In recognition of “his innovative research in environmental geochemistry,” UD marine chemist George Luther received the 2004 Clair C. Patterson Award at the Geochemical Society’s annual meeting on June 7 in Copenhagen, Denmark. It included a certificate, medal, and honorarium.
The award is named for the late Clair C. Patterson, a renowned geochemist from the California Institute of Technology. In addition to determining the Earth’s age as approximately 4.6 billion years old, Patterson raised public awareness of the pervasiveness of lead from human sources in the environment and its risks to human health, spurring the development of unleaded gasoline and lead-free paints.
Researchers from Canada, Europe, and the United States nominated Luther for the award, highlighting his “great talent in electrochemistry” and his development of new instrumentation to increase scientific understanding of the complex chemical oxidation and reduction processes that occur in ecosystems ranging from freshwater lakes to deep-sea hydrothermal vents.
With funding from the Delaware Sea Grant College Program and the National Science Foundation, Luther has pioneered the development of gold-tipped electrode sensors that can be used in both marine and freshwater environments to rapidly detect a host of chemical compounds that serve as key indicators of environmental health.
Luther has used the sensor to determine the cause of fish kills that have occurred in Torquay Canal and Bald Eagle Creek in Delaware.

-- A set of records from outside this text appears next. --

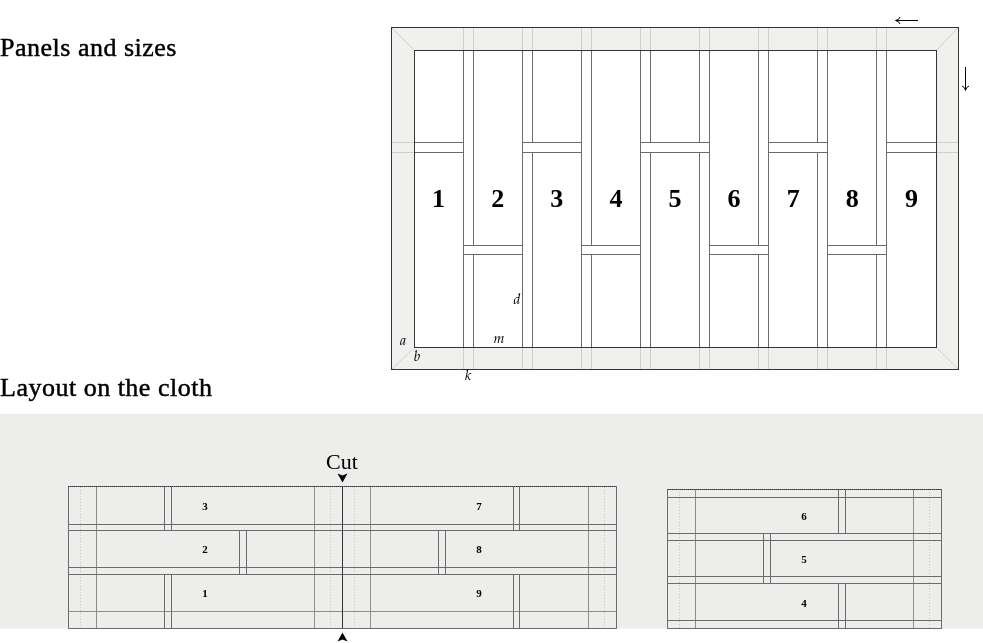
<!DOCTYPE html>
<html lang="en">
<head>
<meta charset="utf-8">
<title>Panels and sizes</title>
<style>
:root {
  --paper: #fff;
  --ink: #000;
  --cloth: #ededec;
  --border: #f0f0ef;
  --seam: #6b6b6b;
  --fold: #cfcfcd;
  --edge: #333;
  --display: "Liberation Serif", "Noto Serif", serif;
  --italic: "TeX Gyre Pagella", "Liberation Serif", serif;
}
* { box-sizing: border-box; margin: 0; padding: 0; }
html, body { width: 983px; height: 643px; overflow: hidden; background: var(--paper); color: var(--ink); }
.sheet {
  display: grid;
  grid-template-columns: 391px 592px;
  grid-template-rows: 340px 74px 229px;
  width: 983px; height: 643px;
  font-family: var(--display);
}
h2 {
  font-size: 26px; font-weight: 400; line-height: 30px;
  padding-top: 33px; letter-spacing: .5px; white-space: nowrap;
  -webkit-text-stroke: .45px var(--ink);
}
figure { position: relative; }
figure svg { display: block; }
.panels { grid-column: 2; grid-row: 1 / 3; }
.layout { grid-column: 1 / 3; grid-row: 3; }
ol, ul { list-style: none; }

.panel-numbers {
  position: absolute; left: 18px; top: 184px; width: 532px;
  display: grid; grid-template-columns: repeat(9, 1fr);
  text-align: center; font-size: 26px; font-weight: 700; line-height: 30px;
}
.sizes li {
  position: absolute; width: 20px; text-align: center;
  font: italic 14px/16px var(--italic);
}
.size-a { left: 2px; top: 334px; }
.size-b { left: 16px; top: 350px; }
.size-d { left: 116px; top: 293px; }
.size-m { left: 98px; top: 332px; }
.size-k { left: 67px; top: 369px; }

.pieces {
  position: absolute; display: grid;
  grid-template-rows: repeat(3, 43.5px); place-items: center;
  font-size: 11px; font-weight: 700;
}
.pieces-wide { left: 68px; top: 70px; width: 548px; grid-template-columns: 1fr 1fr; }
.pieces-narrow { left: 667px; top: 80px; width: 274px; grid-template-columns: 1fr; }
.cut {
  position: absolute; left: 302px; top: 35px; width: 80px;
  text-align: center; font-size: 22px; line-height: 26px;
}

.seam { fill: none; stroke: var(--seam); }
.fold { fill: none; stroke: var(--fold); }
.dotted { fill: none; stroke: #c4c4c2; stroke-dasharray: 1 2; }
.edge { fill: none; stroke: var(--edge); }
.arrow { fill: none; stroke: var(--ink); }
.faint { stroke: #8e8e8c; }
</style>
</head>
<body>
<main class="sheet">
  <h2>Panels and sizes</h2>

  <figure class="panels">
    <svg width="592" height="414" viewBox="391 0 592 414" aria-hidden="true">
      <rect x="391.5" y="27.5" width="567" height="342" fill="var(--border)"/>
      <rect x="414.5" y="50.5" width="522" height="297" fill="var(--paper)"/>
      <g class="fold">
        <path d="M391.5 27.5L414.5 50.5M958.5 27.5L936.5 50.5M391.5 369.5L414.5 347.5M958.5 369.5L936.5 347.5"/>
        <path d="M391 142.5H414M391 152.5H414M936 142.5H958M936 152.5H958"/>
        <g id="border-folds">
          <path d="M463.5 28V50M473.5 28V50M522.5 28V50M532.5 28V50M581.5 28V50M591.5 28V50M640.5 28V50M650.5 28V50M699.5 28V50M709.5 28V50M758.5 28V50M768.5 28V50M817.5 28V50M827.5 28V50M876.5 28V50M886.5 28V50"/>
        </g>
        <use href="#border-folds" y="319"/>
      </g>
      <g class="seam">
        <path d="M463.5 50V347M522.5 50V347M581.5 50V347M640.5 50V347M709.5 50V347M768.5 50V347M827.5 50V347M886.5 50V347"/>
        <path d="M532.5 50V142M532.5 152V347M650.5 50V142M650.5 152V347M699.5 50V142M699.5 152V347M817.5 50V142M817.5 152V347"/>
        <path d="M473.5 50V245M473.5 254V347M591.5 50V245M591.5 254V347M758.5 50V245M758.5 254V347M876.5 50V245M876.5 254V347"/>
        <path d="M414 142.5H463M414 152.5H463M522 142.5H581M522 152.5H581M640 142.5H709M640 152.5H709M768 142.5H827M768 152.5H827M886 142.5H936M886 152.5H936"/>
        <path d="M463 245.5H522M463 254.5H522M581 245.5H640M581 254.5H640M709 245.5H768M709 254.5H768M827 245.5H886M827 254.5H886"/>
      </g>
      <rect class="edge" x="414.5" y="50.5" width="522" height="297"/>
      <rect class="edge" x="391.5" y="27.5" width="567" height="342"/>
      <path class="arrow" d="M918 20.5H896M900 17Q899 20 895.5 20.5Q899 21 900 24"/>
      <path class="arrow" d="M965.5 67V90M962 86Q965 87 965.5 90.5Q966 87 969 86"/>
    </svg>
    <ol class="panel-numbers">
      <li>1</li><li>2</li><li>3</li><li>4</li><li>5</li><li>6</li><li>7</li><li>8</li><li>9</li>
    </ol>
    <ul class="sizes">
      <li class="size-a">a</li>
      <li class="size-b">b</li>
      <li class="size-d">d</li>
      <li class="size-m">m</li>
      <li class="size-k">k</li>
    </ul>
  </figure>

  <h2>Layout on the cloth</h2>

  <figure class="layout">
    <svg width="983" height="229" viewBox="0 414 983 229" aria-hidden="true">
      <rect y="414" width="983" height="214.5" fill="var(--cloth)"/>
      <g class="wide-piece">
        <path class="dotted" d="M80.5 487V628M330.5 487V628M354.5 487V628M604.5 487V628"/>
        <path class="seam faint" d="M68 611.5H616M96.5 487V628M314.5 487V628M370.5 487V628M588.5 487V628"/>
        <path class="seam" d="M68 524.5H616M68 530.5H616M68 567.5H616M68 574.5H616"/>
        <path class="seam" d="M164.5 487V531M171.5 487V531M513.5 487V531M519.5 487V531M239.5 531V574M246.5 531V574M438.5 531V574M445.5 531V574M164.5 574V628M171.5 574V628M513.5 574V628M519.5 574V628"/>
        <rect class="seam" x="68.5" y="486.5" width="548" height="142"/>
        <path class="edge" d="M68 486.5H616" stroke-dasharray="1 1"/>
        <path class="edge" d="M342.5 487V628"/>
      </g>
      <g class="narrow-piece">
        <path class="dotted" d="M679.5 489V628M929.5 489V628"/>
        <path class="seam faint" d="M695.5 489V628M913.5 489V628"/>
        <path class="seam" d="M668 497.5H942M668 533.5H942M668 540.5H942M668 576.5H942M668 583.5H942M668 620.5H942"/>
        <path class="seam" d="M838.5 489V533M845.5 489V533M763.5 533V583M770.5 533V583M838.5 583V628M845.5 583V628"/>
        <rect class="seam" x="667.5" y="489.5" width="274" height="139"/>
        <path class="edge" d="M668 489.5H942" stroke-dasharray="1 1"/>
      </g>
      <path d="M337.5 473.5L342.5 475.5L347.5 473.5L342.5 482.5ZM337.5 641.5L342.5 639.5L347.5 641.5L342.5 632.5Z"/>
    </svg>
    <p class="cut">Cut</p>
    <ul class="pieces pieces-wide">
      <li>3</li><li>7</li>
      <li>2</li><li>8</li>
      <li>1</li><li>9</li>
    </ul>
    <ul class="pieces pieces-narrow">
      <li>6</li>
      <li>5</li>
      <li>4</li>
    </ul>
  </figure>
</main>
</body>
</html>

He eventually hopes to deploy the device from lighthouses in the Delaware Bay as part of a national ocean observing system.

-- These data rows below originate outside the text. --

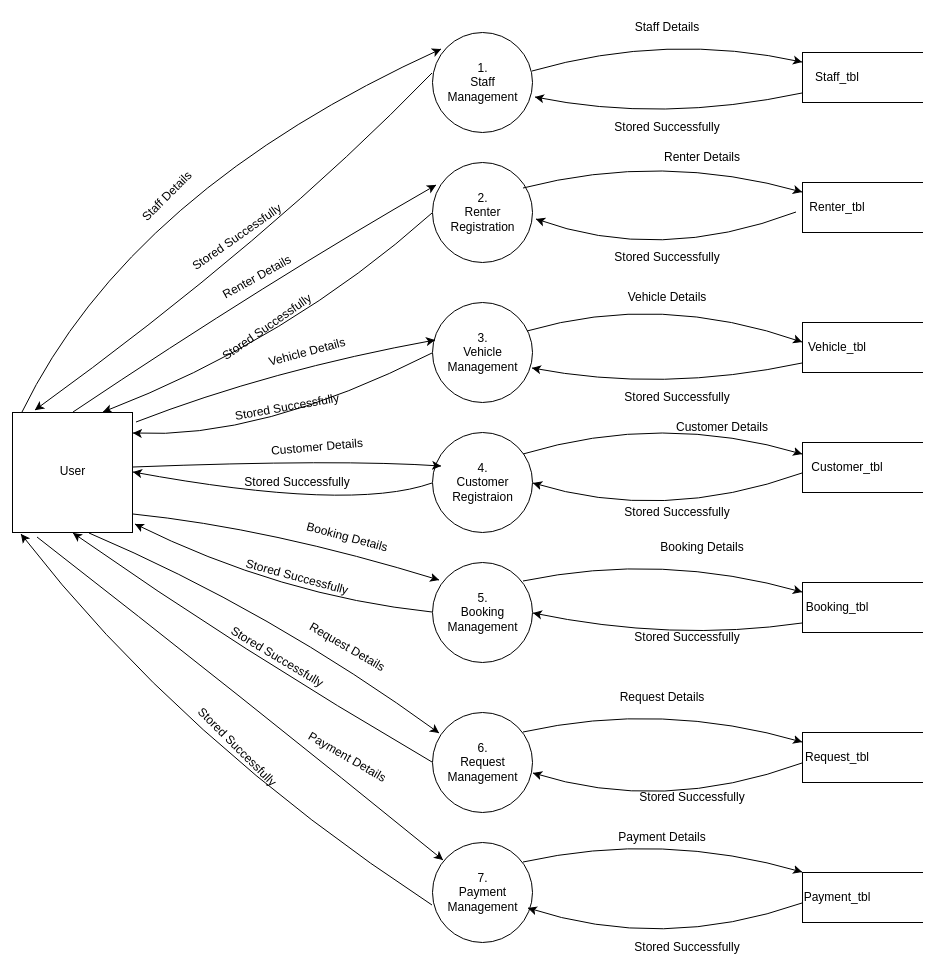
<!DOCTYPE html>
<html lang="en">
<head>
<meta charset="utf-8">
<title>Data flow diagram</title>
<style>
:root { --ink: #000; --paper: #fff; }
* { box-sizing: border-box; }
html, body { margin: 0; background: var(--paper); }
.diagram {
  position: relative; width: 936px; height: 974px; overflow: hidden;
  background: var(--paper); color: var(--ink);
  font: 12px/14.4px "Liberation Sans", Arial, sans-serif;
}
.entity, .process, .store {
  position: absolute; display: flex; align-items: center; justify-content: center;
  text-align: center; border: 1px solid var(--ink); background: var(--paper);
}
.entity { left: 12px; top: 412px; width: 121px; height: 121px; padding-bottom: 2px; }
.process { left: 432px; top: var(--y); width: 101px; height: 101px; border-radius: 50%; }
.store {
  left: 802px; top: var(--y); width: 121px; height: 51px;
  border-right: 0; justify-content: flex-start; background: none;
}
.store span { position: absolute; left: var(--x, 34px); transform: translateX(-50%); white-space: nowrap; }
.flows { position: absolute; inset: 0; fill: none; stroke: var(--ink); }
.flows path { marker-end: url(#arrow); }
.flows marker path { fill: var(--ink); marker-end: none; }
.label {
  position: absolute; left: var(--x); top: var(--y); white-space: nowrap;
  transform: translate(-50%, -50%) rotate(var(--r, 0deg));
}
</style>
</head>
<body>
<main class="diagram">
  <div class="entity">User</div>

  <div class="process" style="--y:32px">1.<br>Staff<br>Management</div>
  <div class="process" style="--y:162px">2.<br>Renter<br>Registration</div>
  <div class="process" style="--y:302px">3.<br>Vehicle<br>Management</div>
  <div class="process" style="--y:432px">4.<br>Customer<br>Registraion</div>
  <div class="process" style="--y:562px">5.<br>Booking<br>Management</div>
  <div class="process" style="--y:712px">6.<br>Request<br>Management</div>
  <div class="process" style="--y:842px">7.<br>Payment<br>Management</div>

  <div class="store" style="--y:52px"><span>Staff_tbl</span></div>
  <div class="store" style="--y:182px"><span>Renter_tbl</span></div>
  <div class="store" style="--y:322px"><span>Vehicle_tbl</span></div>
  <div class="store" style="--y:442px"><span style="--x:44px">Customer_tbl</span></div>
  <div class="store" style="--y:582px"><span>Booking_tbl</span></div>
  <div class="store" style="--y:732px"><span>Request_tbl</span></div>
  <div class="store" style="--y:872px"><span>Payment_tbl</span></div>

  <svg class="flows" width="936" height="974" viewBox="0 0 936 974" aria-hidden="true">
    <defs>
      <marker id="arrow" markerUnits="userSpaceOnUse" markerWidth="10" markerHeight="10" refX="9" refY="5" orient="auto">
        <path d="M8 5 1 1.5 2.8 5 1 8.5Z"/>
      </marker>
    </defs>
    <g class="user-flows">
      <path d="M22 412Q130 190 441 49"/>
      <path d="M432 73Q270 240 35 410"/>
      <path d="M73 412Q270 280 436 185"/>
      <path d="M432 213Q290 340 103 412"/>
      <path d="M136 422Q270 370 435 340"/>
      <path d="M432 353Q260 440 133 433"/>
      <path d="M133 467Q340 459 441 466"/>
      <path d="M432 483Q350 512 133 472"/>
      <path d="M133 514Q270 528 439 580"/>
      <path d="M432 612Q280 596 135 524"/>
      <path d="M89 533Q270 610 439 733"/>
      <path d="M432 762Q240 650 73 533"/>
      <path d="M37 537Q240 695 443 860"/>
      <path d="M432 905Q180 740 21 534"/>
    </g>
    <g class="store-flows">
      <path d="M532 71Q667 32 802 62"/>
      <path d="M802 93Q662 123 535 97"/>
      <path d="M523 188Q662 152 802 192"/>
      <path d="M796 212Q659 264 536 219"/>
      <path d="M527 331Q660 292 802 342"/>
      <path d="M802 363Q662 393 532 368"/>
      <path d="M523 454Q662 412 802 454"/>
      <path d="M802 473Q662 523 533 483"/>
      <path d="M523 581Q662 552 802 592"/>
      <path d="M802 623Q672 642 533 613"/>
      <path d="M523 732Q662 701 802 742"/>
      <path d="M802 763Q662 814 533 773"/>
      <path d="M523 862Q662 831 802 872"/>
      <path d="M802 903Q662 952 528 908"/>
    </g>
  </svg>

  <span class="label" style="--x:167px;--y:196px;--r:-45deg">Staff Details</span>
  <span class="label" style="--x:237px;--y:237px;--r:-35deg">Stored Successfully</span>
  <span class="label" style="--x:257px;--y:277px;--r:-29deg">Renter Details</span>
  <span class="label" style="--x:267px;--y:327px;--r:-35deg">Stored Successfully</span>
  <span class="label" style="--x:307px;--y:352px;--r:-15deg">Vehicle Details</span>
  <span class="label" style="--x:287px;--y:407px;--r:-10deg">Stored Successfully</span>
  <span class="label" style="--x:317px;--y:447px;--r:-5deg">Customer Details</span>
  <span class="label" style="--x:297px;--y:482px">Stored Successfully</span>
  <span class="label" style="--x:347px;--y:537px;--r:15deg">Booking Details</span>
  <span class="label" style="--x:297px;--y:577px;--r:15deg">Stored Successfully</span>
  <span class="label" style="--x:347px;--y:647px;--r:30deg">Request Details</span>
  <span class="label" style="--x:277px;--y:657px;--r:31deg">Stored Successfully</span>
  <span class="label" style="--x:347px;--y:757px;--r:30deg">Payment Details</span>
  <span class="label" style="--x:237px;--y:747px;--r:45deg">Stored Successfully</span>

  <span class="label" style="--x:667px;--y:27px">Staff Details</span>
  <span class="label" style="--x:667px;--y:127px">Stored Successfully</span>
  <span class="label" style="--x:702px;--y:157px">Renter Details</span>
  <span class="label" style="--x:667px;--y:257px">Stored Successfully</span>
  <span class="label" style="--x:667px;--y:297px">Vehicle Details</span>
  <span class="label" style="--x:677px;--y:397px">Stored Successfully</span>
  <span class="label" style="--x:722px;--y:427px">Customer Details</span>
  <span class="label" style="--x:677px;--y:512px">Stored Successfully</span>
  <span class="label" style="--x:702px;--y:547px">Booking Details</span>
  <span class="label" style="--x:687px;--y:637px">Stored Successfully</span>
  <span class="label" style="--x:662px;--y:697px">Request Details</span>
  <span class="label" style="--x:692px;--y:797px">Stored Successfully</span>
  <span class="label" style="--x:662px;--y:837px">Payment Details</span>
  <span class="label" style="--x:687px;--y:947px">Stored Successfully</span>
</main>
</body>
</html>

The novel tool also has been adapted for use in the Black Sea, where Luther and his research team have used it to explore the chemistry of the nearly landlocked waterway, which contains the largest concentration of poisonous hydrogen sulfide in the world.

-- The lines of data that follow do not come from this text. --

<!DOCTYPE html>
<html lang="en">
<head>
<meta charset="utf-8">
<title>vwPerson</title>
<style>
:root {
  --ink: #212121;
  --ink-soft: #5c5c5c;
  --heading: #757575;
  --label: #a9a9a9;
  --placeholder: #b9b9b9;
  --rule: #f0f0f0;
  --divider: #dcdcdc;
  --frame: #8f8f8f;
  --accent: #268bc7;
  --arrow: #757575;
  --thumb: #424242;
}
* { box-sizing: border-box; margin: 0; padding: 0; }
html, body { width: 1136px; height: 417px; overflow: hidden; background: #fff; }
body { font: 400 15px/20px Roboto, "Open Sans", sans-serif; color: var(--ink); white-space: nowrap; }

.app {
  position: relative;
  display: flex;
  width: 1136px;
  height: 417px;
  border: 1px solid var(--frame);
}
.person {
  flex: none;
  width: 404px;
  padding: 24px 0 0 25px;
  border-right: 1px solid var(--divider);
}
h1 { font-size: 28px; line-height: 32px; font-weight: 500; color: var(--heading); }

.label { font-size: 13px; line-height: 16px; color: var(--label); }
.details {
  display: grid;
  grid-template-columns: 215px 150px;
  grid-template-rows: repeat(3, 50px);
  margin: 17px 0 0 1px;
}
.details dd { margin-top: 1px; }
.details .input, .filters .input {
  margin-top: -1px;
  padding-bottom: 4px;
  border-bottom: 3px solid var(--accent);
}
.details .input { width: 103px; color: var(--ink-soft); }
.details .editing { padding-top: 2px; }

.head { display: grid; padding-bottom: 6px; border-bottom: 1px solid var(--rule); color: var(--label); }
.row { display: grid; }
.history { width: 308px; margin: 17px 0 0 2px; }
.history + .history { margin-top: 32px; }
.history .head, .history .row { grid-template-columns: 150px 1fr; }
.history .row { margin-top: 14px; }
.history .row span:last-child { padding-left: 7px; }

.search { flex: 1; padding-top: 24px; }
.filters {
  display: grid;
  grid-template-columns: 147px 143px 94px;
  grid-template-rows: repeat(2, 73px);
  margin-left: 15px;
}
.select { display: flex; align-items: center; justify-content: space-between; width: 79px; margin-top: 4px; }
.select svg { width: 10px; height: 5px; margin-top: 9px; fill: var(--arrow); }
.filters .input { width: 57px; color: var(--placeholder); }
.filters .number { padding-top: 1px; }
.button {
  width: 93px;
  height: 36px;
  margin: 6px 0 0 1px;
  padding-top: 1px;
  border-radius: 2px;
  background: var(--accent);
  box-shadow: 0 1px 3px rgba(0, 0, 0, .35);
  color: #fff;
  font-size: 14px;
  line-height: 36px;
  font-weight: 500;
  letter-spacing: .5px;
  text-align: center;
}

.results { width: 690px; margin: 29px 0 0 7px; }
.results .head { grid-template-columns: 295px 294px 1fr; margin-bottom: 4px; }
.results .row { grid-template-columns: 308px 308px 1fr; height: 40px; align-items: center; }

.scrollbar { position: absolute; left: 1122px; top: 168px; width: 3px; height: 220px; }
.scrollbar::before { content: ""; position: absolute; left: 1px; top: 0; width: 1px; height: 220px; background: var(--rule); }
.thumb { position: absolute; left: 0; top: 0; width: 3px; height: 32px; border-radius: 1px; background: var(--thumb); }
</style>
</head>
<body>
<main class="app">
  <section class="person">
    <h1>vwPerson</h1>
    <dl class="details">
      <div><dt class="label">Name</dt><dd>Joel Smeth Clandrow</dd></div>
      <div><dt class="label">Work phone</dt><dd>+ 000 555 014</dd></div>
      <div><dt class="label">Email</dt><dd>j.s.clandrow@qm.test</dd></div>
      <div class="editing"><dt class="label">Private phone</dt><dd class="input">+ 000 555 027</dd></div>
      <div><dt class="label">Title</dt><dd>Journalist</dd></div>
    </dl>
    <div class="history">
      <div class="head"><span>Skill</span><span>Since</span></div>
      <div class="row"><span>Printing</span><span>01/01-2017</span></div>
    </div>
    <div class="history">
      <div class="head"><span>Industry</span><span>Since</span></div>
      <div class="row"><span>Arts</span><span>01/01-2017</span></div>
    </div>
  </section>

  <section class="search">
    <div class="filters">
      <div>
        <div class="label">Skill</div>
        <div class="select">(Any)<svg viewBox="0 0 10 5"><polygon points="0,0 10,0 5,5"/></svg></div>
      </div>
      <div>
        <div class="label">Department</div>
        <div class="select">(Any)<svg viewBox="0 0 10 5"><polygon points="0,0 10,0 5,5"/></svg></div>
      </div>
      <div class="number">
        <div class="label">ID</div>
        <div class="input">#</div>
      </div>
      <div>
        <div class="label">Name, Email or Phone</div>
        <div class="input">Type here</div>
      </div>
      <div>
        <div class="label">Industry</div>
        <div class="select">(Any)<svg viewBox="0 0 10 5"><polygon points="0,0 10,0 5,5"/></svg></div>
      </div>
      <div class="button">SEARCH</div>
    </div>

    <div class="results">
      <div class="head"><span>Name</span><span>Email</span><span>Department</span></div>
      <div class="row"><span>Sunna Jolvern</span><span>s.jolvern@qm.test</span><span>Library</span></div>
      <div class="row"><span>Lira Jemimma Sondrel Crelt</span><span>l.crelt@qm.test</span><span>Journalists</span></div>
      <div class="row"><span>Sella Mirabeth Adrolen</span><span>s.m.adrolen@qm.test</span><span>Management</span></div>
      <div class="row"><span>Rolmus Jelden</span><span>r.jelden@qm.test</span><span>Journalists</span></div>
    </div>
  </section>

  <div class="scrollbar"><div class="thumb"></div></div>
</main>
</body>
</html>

In another extreme environment — hydrothermal vents nearly 2 miles deep in the Pacific Ocean — the sensor is helping scientists search out heat-loving microbes. These microbes, believed to be among the oldest life forms on Earth, hold promise as biocatalysts in high-temperature industrial applications such as food processing and drug manufacturing.
Luther has been on the faculty of the UD College of Marine Studies since 1986 and was named the Maxwell P. and Mildred H. Harrington Professor of Marine Studies in 2000. He has published more than 165 scientific articles, advised 30 graduate students and postdoctoral fellows, and served as the college’s associate dean.
In 2002, the National Academy of Sciences appointed Luther to a five-year term on the U.S. National Committee for the International Union of Geodesy and Geophysics. The committee’s goals are to foster global interaction among the research community on issues ranging from climate change to the sustainability of freshwater resources, and to promote advances in geological sciences and technology at the international level.
He also is editor-in-chief of Aquatic Geochemistry, associate editor of Marine Chemistry and Geochemical Transactions, and a member of the geochemical editorial board of John Wiley & Sons, a major publisher of scientific and technical information.